My interpretation: the stats are similar for Australians with 10.6% of our annual income spent on food and 9.4% on health care. From my own personal experience, I have saved money on my grocery bill by eating Real Food and also decreased my spending on health care as I no longer take daily anti depressants and anti inflammatory medications.
4. Pay no heed to nutritional science or the health claims on packages.

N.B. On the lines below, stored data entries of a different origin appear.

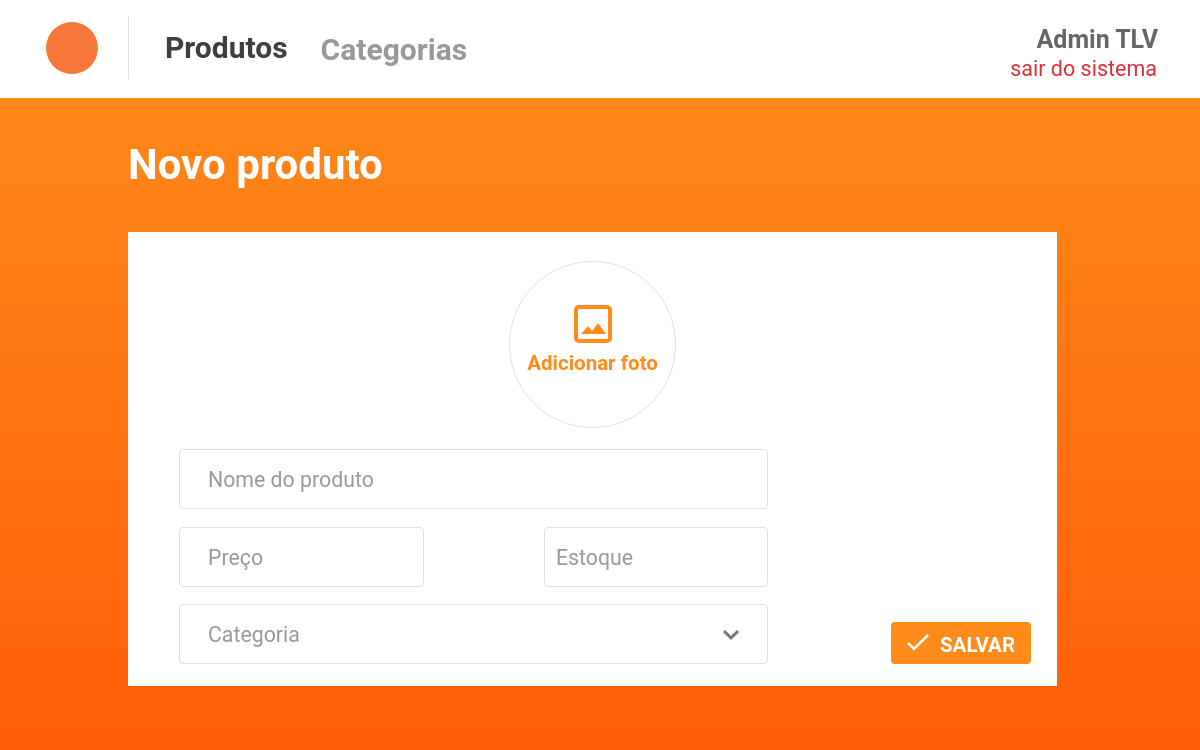
<!DOCTYPE html>
<html lang="pt-BR">
<head>
<meta charset="utf-8">
<title>Novo produto</title>
<style>
:root {
  --orange: #ff8c1a;
  --orange-top: #ff881a;
  --orange-bottom: #ff5e08;
  --red: #dc3237;
  --ink: #3f3f3f;
  --ink-soft: #666;
  --muted: #999;
  --line: #e0e0e0;
  --white: #fff;
}
* { box-sizing: border-box; margin: 0; padding: 0; }
html, body { width: 1200px; height: 750px; overflow: hidden; }
body {
  display: flex;
  flex-direction: column;
  font-family: Roboto, sans-serif;
  background: var(--white);
}
a { color: inherit; text-decoration: none; }

.topbar {
  flex: none;
  height: 98px;
  padding: 0 42px 0 46px;
  display: flex;
  align-items: center;
  background: var(--white);
}
.brand {
  width: 83px;
  height: 63px;
  margin-top: -3px;
  display: flex;
  align-items: center;
  border-right: 1px solid var(--line);
}
.brand-dot { width: 52px; height: 52px; border-radius: 50%; background: #f8773a; }
.menu {
  display: flex;
  gap: 33px;
  margin: -2px 0 0 36px;
  font-size: 30px;
  line-height: 36px;
  font-weight: 700;
  color: var(--muted);
}
.menu .current { color: var(--ink); }
.menu .other { padding-top: 2px; margin-bottom: -2px; }
.account { margin: 9px 0 0 auto; text-align: right; }
.account-name { font-size: 25px; line-height: 30px; font-weight: 700; color: var(--ink-soft); }
.sign-out { display: block; padding-right: 1px; font-size: 21.5px; line-height: 27px; color: var(--red); }

.content {
  flex: 1;
  padding: 42px 143px 0 128px;
  background: linear-gradient(var(--orange-top), var(--orange-bottom));
}
h1 { height: 92px; font-size: 42px; line-height: 50px; font-weight: 700; color: var(--white); }
.card {
  height: 454px;
  padding: 29px 26px 22px 51px;
  display: grid;
  grid-template-columns: 589px 140px;
  grid-template-rows: 167px 215px;
  justify-content: space-between;
  row-gap: 21px;
  background: var(--white);
}
.add-photo {
  grid-column: 1 / -1;
  width: 167px;
  height: 167px;
  margin-left: 330px;
  padding-top: 41px;
  display: flex;
  flex-direction: column;
  align-items: center;
  border: 1px solid var(--line);
  border-radius: 50%;
  font-size: 20.5px;
  line-height: 24px;
  font-weight: 700;
  white-space: nowrap;
  color: var(--orange);
}
.add-photo svg { flex: none; margin-bottom: 8px; }
.fields {
  display: grid;
  grid-template-columns: 245px 224px;
  grid-template-rows: repeat(3, 60px);
  justify-content: space-between;
  row-gap: 17.5px;
}
.field {
  display: flex;
  align-items: center;
  justify-content: space-between;
  padding: 1px 27px 0 28px;
  border: 1px solid var(--line);
  border-radius: 4px;
  font-size: 21.3px;
  color: var(--muted);
}
.wide { grid-column: 1 / -1; }
.stock { padding-left: 11px; }
.save {
  align-self: end;
  height: 42px;
  padding: 3px 0 0 16px;
  display: flex;
  align-items: center;
  gap: 11px;
  border-radius: 4px;
  background: var(--orange);
  font-size: 20.5px;
  line-height: 24px;
  font-weight: 700;
  color: var(--white);
}
.save svg { margin-top: -3px; }
</style>
</head>
<body>
<header class="topbar">
  <a class="brand" href="#" aria-label="Início"><span class="brand-dot"></span></a>
  <nav class="menu">
    <a class="current" href="#">Produtos</a>
    <a class="other" href="#">Categorias</a>
  </nav>
  <div class="account">
    <p class="account-name">Admin TLV</p>
    <a class="sign-out" href="#">sair do sistema</a>
  </div>
</header>

<main class="content">
  <h1>Novo produto</h1>
  <section class="card">
    <a class="add-photo" href="#">
      <svg width="40" height="40" viewBox="0 0 40 40" aria-hidden="true">
        <rect x="3" y="4" width="34" height="34" rx="3" fill="none" stroke="currentColor" stroke-width="4"/>
        <path d="M8 31L15 23L19 28L25 20L33 31Z" fill="currentColor"/>
      </svg>
      <span>Adicionar foto</span>
    </a>
    <div class="fields">
      <div class="field wide">Nome do produto</div>
      <div class="field">Preço</div>
      <div class="field stock">Estoque</div>
      <div class="field wide">
        <span>Categoria</span>
        <svg width="18" height="12" viewBox="0 0 18 12" aria-hidden="true">
          <path d="M2 2L9 9L16 2" fill="none" stroke="#777" stroke-width="3"/>
        </svg>
      </div>
    </div>
    <a class="save" href="#">
      <svg width="22" height="18" viewBox="0 0 22 18" aria-hidden="true">
        <path d="M1 9L7 15L21 1" fill="none" stroke="currentColor" stroke-width="2.5"/>
      </svg>
      <span>SALVAR</span>
    </a>
  </section>
</main>
</body>
</html>
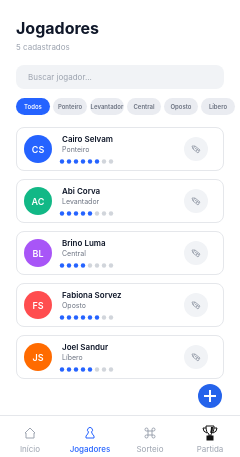
<!DOCTYPE html>
<html lang="pt-BR">
<head>
<meta charset="utf-8">
<title>Jogadores</title>
<style>
:root {
  --blue: #2563ff;
  --ink: #0f1729;
  --muted: #6b7280;
  --faint: #9ca3af;
  --line: #e5e7eb;
  --field: #f1f3f6;
  --chip: #eaecf1;
  --dot-off: #d1d5db;
}
* { box-sizing: border-box; margin: 0; padding: 0; }
html, body { width: 240px; height: 457px; overflow: hidden; }
body { font-family: Inter, Roboto, sans-serif; background: #fff; color: var(--ink); }
a { color: inherit; text-decoration: none; }
ul { list-style: none; }
.app { position: relative; width: 240px; height: 457px; overflow: hidden; background: #fff; }
.header { padding: 18px 16px 0; height: 65px; }
h1 { font-size: 16px; line-height: 20px; font-weight: 700; }
.count { margin-top: 4px; font-size: 8px; line-height: 10px; color: var(--faint); }
.search { margin: 0 16px; height: 24px; padding: 0 12px; border-radius: 8px; background: var(--field); color: var(--faint); font-size: 8px; line-height: 25px; }
.filters { display: flex; gap: 3px; margin: 9px 0 0 16px; }
.filters a { flex: 0 0 34px; height: 17px; display: flex; align-items: center; justify-content: center; border-radius: 9px; background: var(--chip); color: var(--muted); font-size: 6px; font-weight: 600; white-space: nowrap; }
.filters .active { background: var(--blue); color: #fff; }
.players { display: grid; gap: 8px; margin: 12px 16px 0; }
.player { display: flex; align-items: center; height: 44px; padding: 0 15px 0 7px; border: 1px solid var(--line); border-radius: 8px; background: #fff; }
.avatar { width: 28px; height: 28px; border-radius: 50%; display: flex; align-items: center; justify-content: center; background: var(--tone); color: #fff; font-size: 9px; font-weight: 600; }
.info { flex: 1; margin-left: 10px; }
.info h2 { font-size: 8px; line-height: 11px; font-weight: 600; }
.info p { font-size: 7px; line-height: 10px; color: var(--muted); }
.skill { display: block; width: 56px; height: 5px; margin: 4px 0 0 -3px; }
.edit { width: 24px; height: 24px; border-radius: 50%; background: var(--field); display: flex; align-items: center; justify-content: center; }
.edit svg { width: 10px; height: 10px; }
.add { position: absolute; left: 198px; top: 384px; width: 24px; height: 24px; }
.add svg { display: block; }
.tabs { position: absolute; left: 0; bottom: 0; width: 240px; height: 42px; display: grid; grid-template-columns: repeat(4, 1fr); border-top: 1px solid var(--line); background: #fff; }
.tabs a { display: flex; flex-direction: column; align-items: center; padding-top: 9px; gap: 3px; color: var(--faint); font-size: 8px; line-height: 10px; }
.tabs .active { color: var(--blue); font-weight: 500; }
.tabs svg { width: 16px; height: 16px; }
.defs { position: absolute; width: 0; height: 0; }
</style>
</head>
<body>
<svg class="defs" aria-hidden="true">
  <defs>
    <g id="dots4"><circle cx="3" cy="2.5" r="2.2"/><circle cx="10" cy="2.5" r="2.2"/><circle cx="17" cy="2.5" r="2.2"/><circle cx="24" cy="2.5" r="2.2"/></g>
    <circle id="dot5" cx="31" cy="2.5" r="2.2"/>
    <circle id="dot6" cx="38" cy="2.5" r="2.2"/>
    <g id="dots78"><circle cx="45" cy="2.5" r="2.2"/><circle cx="52" cy="2.5" r="2.2"/></g>
    <g id="skill4"><g fill="#2563ff"><use href="#dots4"/></g><g fill="#d1d5db"><use href="#dot5"/><use href="#dot6"/><use href="#dots78"/></g></g>
    <g id="skill5"><g fill="#2563ff"><use href="#dots4"/><use href="#dot5"/></g><g fill="#d1d5db"><use href="#dot6"/><use href="#dots78"/></g></g>
    <g id="skill6"><g fill="#2563ff"><use href="#dots4"/><use href="#dot5"/><use href="#dot6"/></g><g fill="#d1d5db"><use href="#dots78"/></g></g>
    <g id="pencil" fill="none" stroke="#9ca3af" stroke-width="0.9" stroke-linejoin="round">
      <path d="M1 2 L4 2 L9 6 L7 9 L2 5 Z"/>
      <path d="M4 2 L2 5 M4 4 L8 7 M7 5 L5 7"/>
    </g>
  </defs>
</svg>
<main class="app">
  <header class="header">
    <h1>Jogadores</h1>
    <p class="count">5 cadastrados</p>
  </header>
  <div class="search" role="search">Buscar jogador...</div>
  <nav class="filters" aria-label="Posições">
    <a href="#" class="active">Todos</a>
    <a href="#">Ponteiro</a>
    <a href="#">Levantador</a>
    <a href="#">Central</a>
    <a href="#">Oposto</a>
    <a href="#">Líbero</a>
  </nav>
  <ul class="players">
    <li class="player">
      <span class="avatar" style="--tone:#2563ff">CS</span>
      <div class="info"><h2>Cairo Selvam</h2><p>Ponteiro</p><svg class="skill" viewBox="0 0 56 5"><use href="#skill6"/></svg></div>
      <a class="edit" href="#" aria-label="Editar"><svg viewBox="0 0 10 10"><use href="#pencil"/></svg></a>
    </li>
    <li class="player">
      <span class="avatar" style="--tone:#12b886">AC</span>
      <div class="info"><h2>Abi Corva</h2><p>Levantador</p><svg class="skill" viewBox="0 0 56 5"><use href="#skill5"/></svg></div>
      <a class="edit" href="#" aria-label="Editar"><svg viewBox="0 0 10 10"><use href="#pencil"/></svg></a>
    </li>
    <li class="player">
      <span class="avatar" style="--tone:#a855f7">BL</span>
      <div class="info"><h2>Brino Luma</h2><p>Central</p><svg class="skill" viewBox="0 0 56 5"><use href="#skill4"/></svg></div>
      <a class="edit" href="#" aria-label="Editar"><svg viewBox="0 0 10 10"><use href="#pencil"/></svg></a>
    </li>
    <li class="player">
      <span class="avatar" style="--tone:#ff4d4f">FS</span>
      <div class="info"><h2>Fabiona Sorvez</h2><p>Oposto</p><svg class="skill" viewBox="0 0 56 5"><use href="#skill6"/></svg></div>
      <a class="edit" href="#" aria-label="Editar"><svg viewBox="0 0 10 10"><use href="#pencil"/></svg></a>
    </li>
    <li class="player">
      <span class="avatar" style="--tone:#ff6b00">JS</span>
      <div class="info"><h2>Joel Sandur</h2><p>Líbero</p><svg class="skill" viewBox="0 0 56 5"><use href="#skill5"/></svg></div>
      <a class="edit" href="#" aria-label="Editar"><svg viewBox="0 0 10 10"><use href="#pencil"/></svg></a>
    </li>
  </ul>
  <a class="add" href="#" aria-label="Adicionar jogador">
    <svg width="24" height="24" viewBox="0 0 24 24"><circle cx="12" cy="12" r="12" fill="#2563eb"/><path d="M12 6 V18 M6 12 H18" stroke="#fff" stroke-width="2"/></svg>
  </a>
  <nav class="tabs" aria-label="Principal">
    <a href="#">
      <svg viewBox="0 0 16 16" fill="none" stroke="currentColor" stroke-width="1"><path d="M3 8 L8 3 L13 8 H12 V13 H4 V8 Z"/></svg>
      Início
    </a>
    <a href="#" class="active">
      <svg viewBox="0 0 16 16" fill="none" stroke="currentColor" stroke-width="1" stroke-linejoin="round"><path d="M6.5 7 A2.5 2.5 0 1 1 9.5 7 Q10 9 12 11 V13 H4 V11 Q6 9 6.5 7 Z"/></svg>
      Jogadores
    </a>
    <a href="#">
      <svg viewBox="0 0 16 16" fill="none" stroke="currentColor" stroke-width="1"><rect x="6" y="6" width="4" height="4"/><path d="M6 6 H4.5 A1.5 1.5 0 1 1 6 4.5 Z M10 6 V4.5 A1.5 1.5 0 1 1 11.5 6 Z M10 10 H11.5 A1.5 1.5 0 1 1 10 11.5 Z M6 10 V11.5 A1.5 1.5 0 1 1 4.5 10 Z"/></svg>
      Sorteio
    </a>
    <a href="#">
      <svg viewBox="0 0 16 16" fill="none" stroke="#111" stroke-width="1"><path d="M4 3 H1 Q1 7 5 8 M12 3 H15 Q15 7 11 8"/><path d="M4 1 H12 Q12 8 9 9 V11 H7 V9 Q4 8 4 1 Z"/><path d="M10 2 Q10 6 9 8" stroke-width="2"/><rect x="5" y="11" width="6" height="4" fill="#111"/></svg>
      Partida
    </a>
  </nav>
</main>
</body>
</html>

It was science that told us margarine made from trans fats is better for us than butter made from cow’s milk. The more I learn about the science of nutrition, the less certain I am that we’ve learned anything important about food that our ancestors didn’t know. Consider that the healthiest foods in the supermarket–the fresh produce–are the ones that don’t make FDA-approved health claims, which typically festoon the packages of the most highly processed foods. When Whole Grain Lucky Charms show up in the cereal aisle, it’s time to stop paying attention to health claims.
My interpretation: always read the ingredients on a packet (or eat food that doesn’t come in a packet!) – don’t trust the marketing.
5. Shop at the farmers’ market.
You’ll begin to eat foods in season, when they are at the peak of their nutritional value and flavor, and you’ll cook, because you won’t find anything processed or microwavable. You’ll also be supporting farmers in your community, helping defend the countryside from sprawl, saving oil by eating food produced nearby and teaching your children that a carrot is a root, not a machine-lathed orange bullet that comes in a plastic bag. A lot more is going on at the farmers’ market than the exchange of money for food.
My interpretation: agree with all of the above!! You will appreciate your food so much more when you know where it came from and who grew it.
6. How you eat is as important as what you eat.
Americans are fixated on nutrients, good and bad, while the French and Italians focus on the whole eating experience. The lesson of the “French paradox” is you can eat all kinds of supposedly toxic substances (triple crÃ¨me cheese, foie gras) as long as you follow your culture’s (i.e., mother’s) rules: eat moderate portions, don’t go for seconds or snacks between meals, never eat alone. But perhaps most important, eat with pleasure, because eating with anxiety leads to poor digestion and bingeing. There is no French paradox, really, only an American paradox: a notably unhealthy people obsessed with the idea of eating healthily. So, relax. Eat Food. And savor it.
My interpretation: Real Food is something to be shared with the people you love. Share food with your family and friends and avoid eating mindlessly in front of the tv or while driving. When you make the effort to plan, shop and cook for those you love (including yourself) you will get far more pleasure out of your food.
All Michael Pollan’s books can be found here.
Michael Pollan – 6 Rules for Eating Wisely. http://michaelpollan.com/articles-archive/six-rules-for-eating-wisely/
Annual income spent on food. Washington State University. http://wsm.wsu.edu/researcher/wsmaug11_billions.pdf.
How Much do we Spend on Health? http://www.aihw.gov.au/australias-health/2012/spending-on-health/